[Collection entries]

=== Begin Enclosure ===

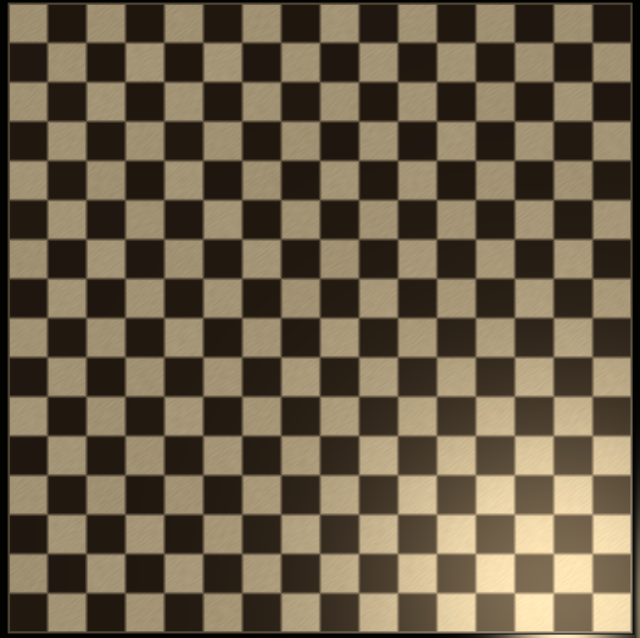
Reproduce this pattern procedurally as a Shadertoy shader.

```glsl
float hash(vec2 p) {
    p = fract(p * vec2(0.1031, 0.1137));
    p += dot(p, p.yx + 33.3);
    return fract((p.x + p.y) * p.x * 7.31);
}

vec2 gradient(vec2 cell) {
    float angle = 6.2832 * hash(cell);
    return vec2(cos(angle), sin(angle));
}

float gradientNoise(vec2 p) {
    vec2 i = floor(p), f = fract(p);
    vec2 u = f * f * f * (f * (f * 6.0 - 15.0) + 10.0);
    vec2 e = vec2(1.0, 0.0);
    float low = mix(dot(gradient(i), f), dot(gradient(i + e), f - e), u.x);
    float high = mix(dot(gradient(i + e.yx), f - e.yx), dot(gradient(i + 1.0), f - 1.0), u.x);
    return mix(low, high, u.y);
}

// Signed distance inside a box, in canvas units
float boxDistance(vec2 p, vec2 lo, vec2 hi) {
    vec2 d = max(lo - p, p - hi);
    return length(max(d, 0.0)) + min(max(d.x, d.y), 0.0);
}

void mainImage(out vec4 fragColor, in vec2 fragCoord) {
    vec2 uv = fragCoord / iResolution.xy;
    float pixel = 1.0 / iResolution.y;
    vec2 lo = vec2(0.0135, 0.0085), hi = vec2(0.987, 0.9945);

    // Sixteen squares each way, alternating from a dark lower left corner
    vec2 board = (uv - lo) / (hi - lo) * 16.0;
    float blur = max(16.0 * pixel, 0.03);
    vec2 wave = abs(mod(board - 0.5, 2.0) - 1.0) - 0.5;
    vec2 parity = clamp(wave / blur * 2.0, -1.0, 1.0);
    float light = 0.5 - 0.5 * parity.x * parity.y;

    // Slanted fine grain and a slight tone shift per square
    vec2 slant = mat2(0.8, -0.6, 0.6, 0.8) * uv;
    float grain = gradientNoise(slant * vec2(60.0, 330.0));
    float tone = hash(floor(board) + 5.0) - 0.5;
    vec3 darkWood = vec3(0.125, 0.092, 0.060) + 0.008 * tone;
    vec3 paleWood = vec3(0.635, 0.575, 0.455) + 0.022 * tone + 0.035 * grain;
    vec3 color = mix(darkWood, paleWood, light);

    // Thin seams between squares
    vec2 toSeam = 0.5 - abs(fract(board) - 0.5);
    float seam = 1.0 - smoothstep(0.01, 0.025 + blur, min(toSeam.x, toSeam.y));
    color = mix(color, vec3(0.36, 0.31, 0.24), 0.65 * seam);

    // Lamp reflection near the lower right
    vec2 toLamp = uv - vec2(0.87, 0.075);
    float lamp = exp(-dot(toLamp, toLamp) / 0.085);
    float haze = 0.04 * smoothstep(0.9, 0.2, length(toLamp));
    color += vec3(0.36, 0.325, 0.26) * (lamp + haze);

    // Black frame whose lower and right bevels catch the lamp
    float edge = boxDistance(uv, lo, hi);
    float bottomShine = smoothstep(0.003, 0.0, uv.y - 0.004) * exp(-pow((uv.x - 0.88) / 0.09, 2.0));
    float rightShine = smoothstep(0.987, 1.0, uv.x) * exp(-pow((uv.y - 0.04) / 0.17, 2.0));
    vec3 frame = vec3(0.008, 0.007, 0.005) + vec3(1.0, 0.92, 0.75) * max(bottomShine, 0.5 * rightShine);
    color = mix(color, frame, smoothstep(-0.5 * pixel, 0.5 * pixel, edge));

    // Worn tan rim around the playing field
    float rim = 1.0 - smoothstep(0.0005, 0.0012 + pixel, abs(edge));
    color = mix(color, vec3(0.34, 0.30, 0.23) + 0.3 * lamp, 0.75 * rim);

    fragColor = vec4(clamp(color, 0.0, 1.0), 1.0);
}
```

=== End Enclosure ===

* [Task to complete]: Could you please return the entries above exactly, minus the pictures?

* [Output below]:
Reproduce this pattern procedurally as a Shadertoy shader.

```glsl
float hash(vec2 p) {
    p = fract(p * vec2(0.1031, 0.1137));
    p += dot(p, p.yx + 33.3);
    return fract((p.x + p.y) * p.x * 7.31);
}

vec2 gradient(vec2 cell) {
    float angle = 6.2832 * hash(cell);
    return vec2(cos(angle), sin(angle));
}

float gradientNoise(vec2 p) {
    vec2 i = floor(p), f = fract(p);
    vec2 u = f * f * f * (f * (f * 6.0 - 15.0) + 10.0);
    vec2 e = vec2(1.0, 0.0);
    float low = mix(dot(gradient(i), f), dot(gradient(i + e), f - e), u.x);
    float high = mix(dot(gradient(i + e.yx), f - e.yx), dot(gradient(i + 1.0), f - 1.0), u.x);
    return mix(low, high, u.y);
}

// Signed distance inside a box, in canvas units
float boxDistance(vec2 p, vec2 lo, vec2 hi) {
    vec2 d = max(lo - p, p - hi);
    return length(max(d, 0.0)) + min(max(d.x, d.y), 0.0);
}

void mainImage(out vec4 fragColor, in vec2 fragCoord) {
    vec2 uv = fragCoord / iResolution.xy;
    float pixel = 1.0 / iResolution.y;
    vec2 lo = vec2(0.0135, 0.0085), hi = vec2(0.987, 0.9945);

    // Sixteen squares each way, alternating from a dark lower left corner
    vec2 board = (uv - lo) / (hi - lo) * 16.0;
    float blur = max(16.0 * pixel, 0.03);
    vec2 wave = abs(mod(board - 0.5, 2.0) - 1.0) - 0.5;
    vec2 parity = clamp(wave / blur * 2.0, -1.0, 1.0);
    float light = 0.5 - 0.5 * parity.x * parity.y;

    // Slanted fine grain and a slight tone shift per square
    vec2 slant = mat2(0.8, -0.6, 0.6, 0.8) * uv;
    float grain = gradientNoise(slant * vec2(60.0, 330.0));
    float tone = hash(floor(board) + 5.0) - 0.5;
    vec3 darkWood = vec3(0.125, 0.092, 0.060) + 0.008 * tone;
    vec3 paleWood = vec3(0.635, 0.575, 0.455) + 0.022 * tone + 0.035 * grain;
    vec3 color = mix(darkWood, paleWood, light);

    // Thin seams between squares
    vec2 toSeam = 0.5 - abs(fract(board) - 0.5);
    float seam = 1.0 - smoothstep(0.01, 0.025 + blur, min(toSeam.x, toSeam.y));
    color = mix(color, vec3(0.36, 0.31, 0.24), 0.65 * seam);

    // Lamp reflection near the lower right
    vec2 toLamp = uv - vec2(0.87, 0.075);
    float lamp = exp(-dot(toLamp, toLamp) / 0.085);
    float haze = 0.04 * smoothstep(0.9, 0.2, length(toLamp));
    color += vec3(0.36, 0.325, 0.26) * (lamp + haze);

    // Black frame whose lower and right bevels catch the lamp
    float edge = boxDistance(uv, lo, hi);
    float bottomShine = smoothstep(0.003, 0.0, uv.y - 0.004) * exp(-pow((uv.x - 0.88) / 0.09, 2.0));
    float rightShine = smoothstep(0.987, 1.0, uv.x) * exp(-pow((uv.y - 0.04) / 0.17, 2.0));
    vec3 frame = vec3(0.008, 0.007, 0.005) + vec3(1.0, 0.92, 0.75) * max(bottomShine, 0.5 * rightShine);
    color = mix(color, frame, smoothstep(-0.5 * pixel, 0.5 * pixel, edge));

    // Worn tan rim around the playing field
    float rim = 1.0 - smoothstep(0.0005, 0.0012 + pixel, abs(edge));
    color = mix(color, vec3(0.34, 0.30, 0.23) + 0.3 * lamp, 0.75 * rim);

    fragColor = vec4(clamp(color, 0.0, 1.0), 1.0);
}
```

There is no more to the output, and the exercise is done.